Calf drinking from calf rail

Calf Rail – A Pioneer in Automated Calf Feeding Systems

During 2014, a trial at the Grober Young Animal Development Centre (GYADC) focused on the advancement of automating individual calf feeding systems using Förster Technic Calf Rail technology.

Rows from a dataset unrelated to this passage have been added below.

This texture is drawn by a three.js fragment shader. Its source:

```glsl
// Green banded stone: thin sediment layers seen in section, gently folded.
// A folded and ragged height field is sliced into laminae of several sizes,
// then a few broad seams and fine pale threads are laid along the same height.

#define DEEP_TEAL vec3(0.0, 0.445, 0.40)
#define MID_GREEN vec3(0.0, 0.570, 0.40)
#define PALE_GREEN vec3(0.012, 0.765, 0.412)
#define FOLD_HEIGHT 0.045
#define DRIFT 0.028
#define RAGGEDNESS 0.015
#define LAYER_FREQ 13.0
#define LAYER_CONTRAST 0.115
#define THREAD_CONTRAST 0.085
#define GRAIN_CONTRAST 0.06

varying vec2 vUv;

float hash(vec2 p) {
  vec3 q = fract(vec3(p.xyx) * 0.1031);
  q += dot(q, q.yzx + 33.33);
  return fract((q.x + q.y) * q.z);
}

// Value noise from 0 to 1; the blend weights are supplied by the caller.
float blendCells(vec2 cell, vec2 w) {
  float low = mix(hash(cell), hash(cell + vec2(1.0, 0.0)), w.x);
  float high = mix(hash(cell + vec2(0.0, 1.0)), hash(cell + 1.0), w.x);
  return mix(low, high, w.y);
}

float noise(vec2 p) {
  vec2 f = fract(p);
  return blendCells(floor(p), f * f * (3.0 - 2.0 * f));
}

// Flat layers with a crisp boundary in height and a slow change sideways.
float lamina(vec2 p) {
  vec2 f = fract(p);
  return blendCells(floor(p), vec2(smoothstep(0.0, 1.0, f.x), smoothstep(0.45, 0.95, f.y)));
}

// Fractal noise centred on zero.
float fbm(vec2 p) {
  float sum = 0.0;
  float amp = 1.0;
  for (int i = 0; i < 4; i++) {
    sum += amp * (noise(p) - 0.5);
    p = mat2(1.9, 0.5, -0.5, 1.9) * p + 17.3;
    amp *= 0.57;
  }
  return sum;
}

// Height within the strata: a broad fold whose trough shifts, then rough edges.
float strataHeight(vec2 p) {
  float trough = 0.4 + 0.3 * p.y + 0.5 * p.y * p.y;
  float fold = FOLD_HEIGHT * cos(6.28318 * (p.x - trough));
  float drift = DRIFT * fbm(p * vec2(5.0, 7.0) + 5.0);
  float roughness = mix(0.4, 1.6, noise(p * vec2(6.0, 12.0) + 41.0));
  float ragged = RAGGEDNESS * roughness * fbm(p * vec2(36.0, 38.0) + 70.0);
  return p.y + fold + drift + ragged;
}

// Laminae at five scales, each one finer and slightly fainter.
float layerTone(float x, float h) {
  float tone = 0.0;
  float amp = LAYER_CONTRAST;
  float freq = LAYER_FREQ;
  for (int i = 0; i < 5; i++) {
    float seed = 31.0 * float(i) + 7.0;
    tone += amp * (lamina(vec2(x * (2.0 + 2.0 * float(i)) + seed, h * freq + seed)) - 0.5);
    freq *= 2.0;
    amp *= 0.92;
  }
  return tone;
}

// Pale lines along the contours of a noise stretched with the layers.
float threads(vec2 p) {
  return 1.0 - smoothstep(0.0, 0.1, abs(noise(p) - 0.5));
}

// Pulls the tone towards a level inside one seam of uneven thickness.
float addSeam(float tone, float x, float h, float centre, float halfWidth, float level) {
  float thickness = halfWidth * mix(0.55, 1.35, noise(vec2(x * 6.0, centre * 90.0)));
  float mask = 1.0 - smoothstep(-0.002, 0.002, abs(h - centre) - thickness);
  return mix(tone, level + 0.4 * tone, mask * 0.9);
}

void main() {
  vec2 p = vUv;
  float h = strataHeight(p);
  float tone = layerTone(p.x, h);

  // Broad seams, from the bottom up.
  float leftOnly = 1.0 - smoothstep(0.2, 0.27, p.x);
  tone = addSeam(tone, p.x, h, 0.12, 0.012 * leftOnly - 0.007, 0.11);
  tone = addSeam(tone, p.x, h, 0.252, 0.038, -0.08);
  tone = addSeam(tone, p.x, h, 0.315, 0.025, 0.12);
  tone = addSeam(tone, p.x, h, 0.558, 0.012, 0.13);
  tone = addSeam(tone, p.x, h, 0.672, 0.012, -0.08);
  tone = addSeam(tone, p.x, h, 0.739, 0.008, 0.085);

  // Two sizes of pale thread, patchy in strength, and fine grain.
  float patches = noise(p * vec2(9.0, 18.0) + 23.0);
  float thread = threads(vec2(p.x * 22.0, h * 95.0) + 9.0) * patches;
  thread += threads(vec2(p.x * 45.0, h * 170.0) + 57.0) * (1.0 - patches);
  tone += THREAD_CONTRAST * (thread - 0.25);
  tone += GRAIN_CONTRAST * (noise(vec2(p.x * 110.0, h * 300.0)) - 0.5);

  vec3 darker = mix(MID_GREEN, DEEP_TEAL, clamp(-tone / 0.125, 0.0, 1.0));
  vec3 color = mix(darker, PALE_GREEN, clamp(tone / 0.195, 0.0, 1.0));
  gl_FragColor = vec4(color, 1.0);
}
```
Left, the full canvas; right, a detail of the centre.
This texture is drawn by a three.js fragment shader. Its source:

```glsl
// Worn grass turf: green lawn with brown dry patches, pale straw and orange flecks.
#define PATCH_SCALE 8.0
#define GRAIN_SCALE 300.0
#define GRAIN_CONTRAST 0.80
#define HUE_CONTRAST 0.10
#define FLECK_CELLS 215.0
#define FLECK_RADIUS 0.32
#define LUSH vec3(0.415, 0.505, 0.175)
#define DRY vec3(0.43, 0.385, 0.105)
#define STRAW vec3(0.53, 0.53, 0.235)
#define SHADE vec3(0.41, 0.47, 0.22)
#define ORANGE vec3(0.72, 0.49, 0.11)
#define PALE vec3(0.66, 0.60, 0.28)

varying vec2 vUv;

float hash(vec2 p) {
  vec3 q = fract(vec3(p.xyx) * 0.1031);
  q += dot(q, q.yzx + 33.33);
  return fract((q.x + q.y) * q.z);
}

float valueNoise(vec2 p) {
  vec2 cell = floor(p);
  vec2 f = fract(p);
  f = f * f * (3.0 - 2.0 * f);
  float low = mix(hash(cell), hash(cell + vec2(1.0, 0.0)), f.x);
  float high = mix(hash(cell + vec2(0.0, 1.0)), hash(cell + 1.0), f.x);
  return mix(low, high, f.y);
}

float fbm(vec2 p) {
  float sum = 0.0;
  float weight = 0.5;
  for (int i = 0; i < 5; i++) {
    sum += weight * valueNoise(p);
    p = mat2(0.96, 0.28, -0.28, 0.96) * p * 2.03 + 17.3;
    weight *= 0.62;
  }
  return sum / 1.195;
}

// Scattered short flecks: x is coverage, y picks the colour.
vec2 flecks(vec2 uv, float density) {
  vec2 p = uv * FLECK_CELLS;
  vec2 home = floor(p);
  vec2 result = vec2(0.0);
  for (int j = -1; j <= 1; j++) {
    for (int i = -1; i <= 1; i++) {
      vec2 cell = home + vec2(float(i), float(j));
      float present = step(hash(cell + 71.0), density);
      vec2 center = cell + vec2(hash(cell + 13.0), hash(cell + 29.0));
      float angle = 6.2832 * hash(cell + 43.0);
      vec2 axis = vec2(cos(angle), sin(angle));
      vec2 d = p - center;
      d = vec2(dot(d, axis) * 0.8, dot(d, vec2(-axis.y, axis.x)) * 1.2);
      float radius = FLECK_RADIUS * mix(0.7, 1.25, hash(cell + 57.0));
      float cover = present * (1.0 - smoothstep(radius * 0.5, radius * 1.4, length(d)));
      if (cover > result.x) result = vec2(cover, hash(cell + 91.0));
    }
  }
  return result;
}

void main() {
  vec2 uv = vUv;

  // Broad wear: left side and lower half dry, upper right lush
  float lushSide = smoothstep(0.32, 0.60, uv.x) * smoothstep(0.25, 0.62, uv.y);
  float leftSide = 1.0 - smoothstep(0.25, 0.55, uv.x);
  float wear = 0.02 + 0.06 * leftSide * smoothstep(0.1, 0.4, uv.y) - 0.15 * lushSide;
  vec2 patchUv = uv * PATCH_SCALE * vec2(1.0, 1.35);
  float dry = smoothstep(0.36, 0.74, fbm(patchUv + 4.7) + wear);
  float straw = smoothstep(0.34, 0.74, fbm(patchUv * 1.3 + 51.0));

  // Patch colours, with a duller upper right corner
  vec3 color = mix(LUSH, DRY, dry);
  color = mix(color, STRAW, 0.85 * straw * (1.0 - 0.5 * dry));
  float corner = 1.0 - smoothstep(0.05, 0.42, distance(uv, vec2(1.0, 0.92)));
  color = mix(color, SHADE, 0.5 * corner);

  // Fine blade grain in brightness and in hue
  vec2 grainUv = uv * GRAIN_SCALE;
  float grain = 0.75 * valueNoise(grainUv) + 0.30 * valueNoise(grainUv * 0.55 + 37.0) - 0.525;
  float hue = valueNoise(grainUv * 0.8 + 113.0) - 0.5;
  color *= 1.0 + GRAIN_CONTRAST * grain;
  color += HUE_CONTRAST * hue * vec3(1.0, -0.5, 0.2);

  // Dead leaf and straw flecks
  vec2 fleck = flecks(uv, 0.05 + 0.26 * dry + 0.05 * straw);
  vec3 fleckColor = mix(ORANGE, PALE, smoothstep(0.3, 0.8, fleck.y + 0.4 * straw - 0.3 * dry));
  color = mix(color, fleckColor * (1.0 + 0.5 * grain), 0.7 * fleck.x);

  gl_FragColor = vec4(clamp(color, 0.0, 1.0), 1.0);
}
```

calf_rail This was the second year using the Förster Technic Calf Rail at the GYADC, where an accelerated ten week feeding program of 12.5L/day, over five meals per day was the study purpose. Ten calves were housed individually and fed Grober Excel 26/18 milk replacer. The Calf Rail delivers milk directly to each individually housed calf, which allows for an individual housing management style of calf rearing to be maintained while using automated feeding technology. Group housed calves are influenced by one another to eat more solid feed; this is a social effect of learning and behavioural mimicry. This was proven again in our trials, where group housed calves ate more grain, sooner than did calves raised individually; yet, the accelerated feeding program did not suppress overall grain intake for individuals (Table 1). Despite having the option to consume more milk, calves on the Calf Rail drank the same amount of milk as their grouped counterparts. However, individuals tended to have improved overall feed to gain ratio (1.96 versus 2.15 for grouped calves, p=0.0833), though each housing group had equivalent weight gains up to weaning. During weaning, individual calves had a small reduction in weight gain, although this was compensated for in the following week. A possible solution for a more stabilized weight gain at weaning is to extend the ten day weaning phase, which warrants future research at the GYADC with the Calf Rail system. graph1Calf nutrition and management will continue to evolve alongside new technology to improve calf care and invested research will improve strategies for optimizing the different developmental and nutritional needs of the varying phases of neonatal life to adulthood. The GYADC will return in 2015 at the front lines of young animal innovations with new trials to broaden our understanding and to improve upon neonatal care and nutrition recommendations. Special mention to Canada’s Outdoor Farm show for being an ever-ready resource for our needs, Agri-Plastics Mfg. for providing calf housing supplies, Brodie Ag & Industrial Inc. for providing the Vertablend mixer, Shur-Gain for providing lamb creep feed, and Darcroft Farms Ltd. for providing hay, equipment and labor support.

Grober Nutrition